After three weeks of rather cool and wet weather, the heat is back, forecasters say. With the exception of the very north-east of Germany, there were no clouds in the sky on Tuesday morning. It will be a hot day in most parts, but still a harmless one compared to what is about to come later this week.
For Tuesday, meteorologists were expecting temperatures from 79 degrees Fahrenheit (26 degrees Centigrade) in the province of Mecklenburg-Hither Pomerania to 95 degrees (35 degrees Centigrade) in Rhineland-Palatinate, Saarland and Baden-Wuerttemberg, located in the south-western part of the country.
The Berlin-Brandenburg region will have to prepare for 89 degrees Fahrenheit (32 degrees Centigrade). Tuesday will not yet deliver what the German Meteorological Service called a “heatwave for the history books”. The latter will hit two days later.
Wednesday in the South-West
For Wednesday, forecasts look sort of similar. But the excessive heat in the south-west will increase and move across the entire southern half of Germany. In Munich, 93 degrees Fahrenheit (34 degrees Centigrade) are expected.

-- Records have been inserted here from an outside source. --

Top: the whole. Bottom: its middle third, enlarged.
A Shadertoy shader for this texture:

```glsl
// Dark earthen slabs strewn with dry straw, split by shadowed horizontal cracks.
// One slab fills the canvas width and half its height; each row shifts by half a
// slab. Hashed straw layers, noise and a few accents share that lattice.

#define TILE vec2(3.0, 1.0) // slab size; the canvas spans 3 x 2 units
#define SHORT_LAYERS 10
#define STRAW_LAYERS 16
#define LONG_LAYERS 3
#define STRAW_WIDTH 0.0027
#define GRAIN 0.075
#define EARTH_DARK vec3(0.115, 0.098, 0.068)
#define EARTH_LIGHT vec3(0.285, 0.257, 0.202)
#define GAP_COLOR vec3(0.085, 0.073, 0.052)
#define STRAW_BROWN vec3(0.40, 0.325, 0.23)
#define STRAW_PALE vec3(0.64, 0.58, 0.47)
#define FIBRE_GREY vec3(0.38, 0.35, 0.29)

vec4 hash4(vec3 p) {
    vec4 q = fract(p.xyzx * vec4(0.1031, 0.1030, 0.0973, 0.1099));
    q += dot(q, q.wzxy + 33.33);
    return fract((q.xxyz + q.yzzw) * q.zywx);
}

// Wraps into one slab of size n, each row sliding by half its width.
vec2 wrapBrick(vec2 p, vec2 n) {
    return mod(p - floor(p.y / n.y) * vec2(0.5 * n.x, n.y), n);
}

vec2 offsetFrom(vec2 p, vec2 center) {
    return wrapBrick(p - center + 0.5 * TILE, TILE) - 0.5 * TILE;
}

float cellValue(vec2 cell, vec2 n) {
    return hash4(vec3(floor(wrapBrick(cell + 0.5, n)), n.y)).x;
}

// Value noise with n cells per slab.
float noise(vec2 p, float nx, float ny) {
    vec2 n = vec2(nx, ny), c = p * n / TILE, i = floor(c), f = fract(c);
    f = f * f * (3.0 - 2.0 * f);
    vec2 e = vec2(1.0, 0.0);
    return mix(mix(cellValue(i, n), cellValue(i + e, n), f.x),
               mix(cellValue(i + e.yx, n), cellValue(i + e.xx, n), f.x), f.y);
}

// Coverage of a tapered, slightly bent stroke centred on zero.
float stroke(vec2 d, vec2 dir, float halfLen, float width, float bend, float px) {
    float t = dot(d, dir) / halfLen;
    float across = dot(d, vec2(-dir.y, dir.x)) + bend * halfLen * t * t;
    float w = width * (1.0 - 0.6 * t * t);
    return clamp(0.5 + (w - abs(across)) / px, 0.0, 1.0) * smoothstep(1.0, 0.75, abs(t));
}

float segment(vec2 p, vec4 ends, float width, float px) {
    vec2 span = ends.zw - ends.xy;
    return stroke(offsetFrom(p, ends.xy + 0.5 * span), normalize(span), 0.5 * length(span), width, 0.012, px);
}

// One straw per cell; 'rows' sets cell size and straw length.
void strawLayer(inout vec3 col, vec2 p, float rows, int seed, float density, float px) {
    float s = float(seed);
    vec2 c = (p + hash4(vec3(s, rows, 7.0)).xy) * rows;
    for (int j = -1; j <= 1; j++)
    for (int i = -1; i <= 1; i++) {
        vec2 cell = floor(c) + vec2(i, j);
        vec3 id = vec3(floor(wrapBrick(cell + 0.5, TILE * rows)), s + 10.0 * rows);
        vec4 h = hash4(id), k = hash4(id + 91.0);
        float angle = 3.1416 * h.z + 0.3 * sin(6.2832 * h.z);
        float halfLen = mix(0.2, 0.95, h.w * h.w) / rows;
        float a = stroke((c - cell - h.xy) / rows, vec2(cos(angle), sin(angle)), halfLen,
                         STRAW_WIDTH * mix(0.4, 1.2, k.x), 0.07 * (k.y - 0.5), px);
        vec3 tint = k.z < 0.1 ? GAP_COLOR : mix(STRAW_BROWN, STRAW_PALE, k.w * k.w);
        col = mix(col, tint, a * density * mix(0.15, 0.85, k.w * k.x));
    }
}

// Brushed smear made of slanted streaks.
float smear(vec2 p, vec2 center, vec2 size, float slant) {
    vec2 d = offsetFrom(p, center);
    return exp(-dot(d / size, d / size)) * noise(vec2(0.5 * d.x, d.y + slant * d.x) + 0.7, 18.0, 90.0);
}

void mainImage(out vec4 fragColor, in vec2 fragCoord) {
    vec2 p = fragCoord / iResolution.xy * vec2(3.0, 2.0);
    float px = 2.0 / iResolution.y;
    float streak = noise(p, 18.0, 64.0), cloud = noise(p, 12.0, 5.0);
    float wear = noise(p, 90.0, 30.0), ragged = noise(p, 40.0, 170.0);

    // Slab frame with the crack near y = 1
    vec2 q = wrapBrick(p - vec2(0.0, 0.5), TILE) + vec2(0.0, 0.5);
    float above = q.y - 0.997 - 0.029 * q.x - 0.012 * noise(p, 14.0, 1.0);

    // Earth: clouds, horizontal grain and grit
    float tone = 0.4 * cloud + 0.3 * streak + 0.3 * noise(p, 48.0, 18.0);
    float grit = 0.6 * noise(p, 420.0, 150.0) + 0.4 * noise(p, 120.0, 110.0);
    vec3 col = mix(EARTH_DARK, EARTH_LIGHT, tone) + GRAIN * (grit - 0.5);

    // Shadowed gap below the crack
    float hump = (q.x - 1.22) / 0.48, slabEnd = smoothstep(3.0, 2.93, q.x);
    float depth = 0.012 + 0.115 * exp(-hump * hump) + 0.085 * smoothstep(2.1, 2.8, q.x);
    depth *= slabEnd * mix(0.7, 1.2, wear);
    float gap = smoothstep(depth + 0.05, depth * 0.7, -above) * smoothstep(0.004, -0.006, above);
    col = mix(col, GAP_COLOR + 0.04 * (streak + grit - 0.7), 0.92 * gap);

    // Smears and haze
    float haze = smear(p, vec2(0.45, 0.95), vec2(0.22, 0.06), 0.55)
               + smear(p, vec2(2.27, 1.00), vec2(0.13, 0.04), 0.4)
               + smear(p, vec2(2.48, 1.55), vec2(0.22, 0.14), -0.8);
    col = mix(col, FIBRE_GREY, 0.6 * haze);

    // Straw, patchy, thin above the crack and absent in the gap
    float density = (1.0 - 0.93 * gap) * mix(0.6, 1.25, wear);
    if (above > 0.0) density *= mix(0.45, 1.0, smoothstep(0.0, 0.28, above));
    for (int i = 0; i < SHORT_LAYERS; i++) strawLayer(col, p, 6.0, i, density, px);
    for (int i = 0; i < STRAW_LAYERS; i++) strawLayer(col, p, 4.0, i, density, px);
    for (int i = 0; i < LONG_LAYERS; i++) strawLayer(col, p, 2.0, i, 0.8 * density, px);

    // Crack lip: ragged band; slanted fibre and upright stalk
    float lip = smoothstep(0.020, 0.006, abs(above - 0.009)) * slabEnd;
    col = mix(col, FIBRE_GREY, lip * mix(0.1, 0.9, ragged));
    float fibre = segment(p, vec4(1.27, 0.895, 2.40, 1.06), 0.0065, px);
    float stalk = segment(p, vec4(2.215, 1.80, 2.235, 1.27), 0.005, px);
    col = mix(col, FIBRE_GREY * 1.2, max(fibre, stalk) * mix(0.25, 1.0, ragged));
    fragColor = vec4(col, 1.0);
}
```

In the warmest German city of them all, Freiburg, 102 degrees were forecast (39 degrees Centigrade) for Wednesday. Whoever thinks it can not get worse than that might want to think again. In Trier, located right at the border to Luxemburg, 104 degrees (40 degrees Centigrade) will likely be reached.
All of the above sounds like a joke compared to the forecast for Thursday. Eastern Frisia, a region not known for excessive heat, at least under normal circumstances, will experience 91 degrees (33 degrees Centigrade). In Brandenburg and around Berlin, 99 degrees (37 degrees Centigrade) will be reached, and 102 degrees (39 degrees Centigrade) in Frankfurt am Main.
But it does get even hotter than that, in Germany’s south-west. Here, the temperature range expected on Thursday starts at 102 degrees Fahrenheit (39 degrees Centigrade) in Freiburg and peaks at 106 degrees (41 degrees Centigrade) in the Saarland province.
Fun at the Beach and Danger
What might sound great to tourists at Germany’s North Sea and Baltic Sea beaches is actually dangerous. This kind of heat is a health hazard, especially for older people. Everyone should be drinking enough water and stay in the shade as much as possible.
Another problem is the danger to forests. During the last heatwave three weeks ago, several large forest fires in Brandenburg needed to be fought.
Germany’s public outdoor swimming pools will most likely be crowded for the rest of the week. There are hundreds of them all over the place. Frankfurt am Main has seven, Berlin as many as 25.
The largest one in the capital is ‘Strandbad Wannsee’, where visitors cool down in a lake. At the ‘Badeschiff’ in Berlin’s Treptow quarter the pool is on a barge, located right in the Spree river. This one provides the best photo opportunities.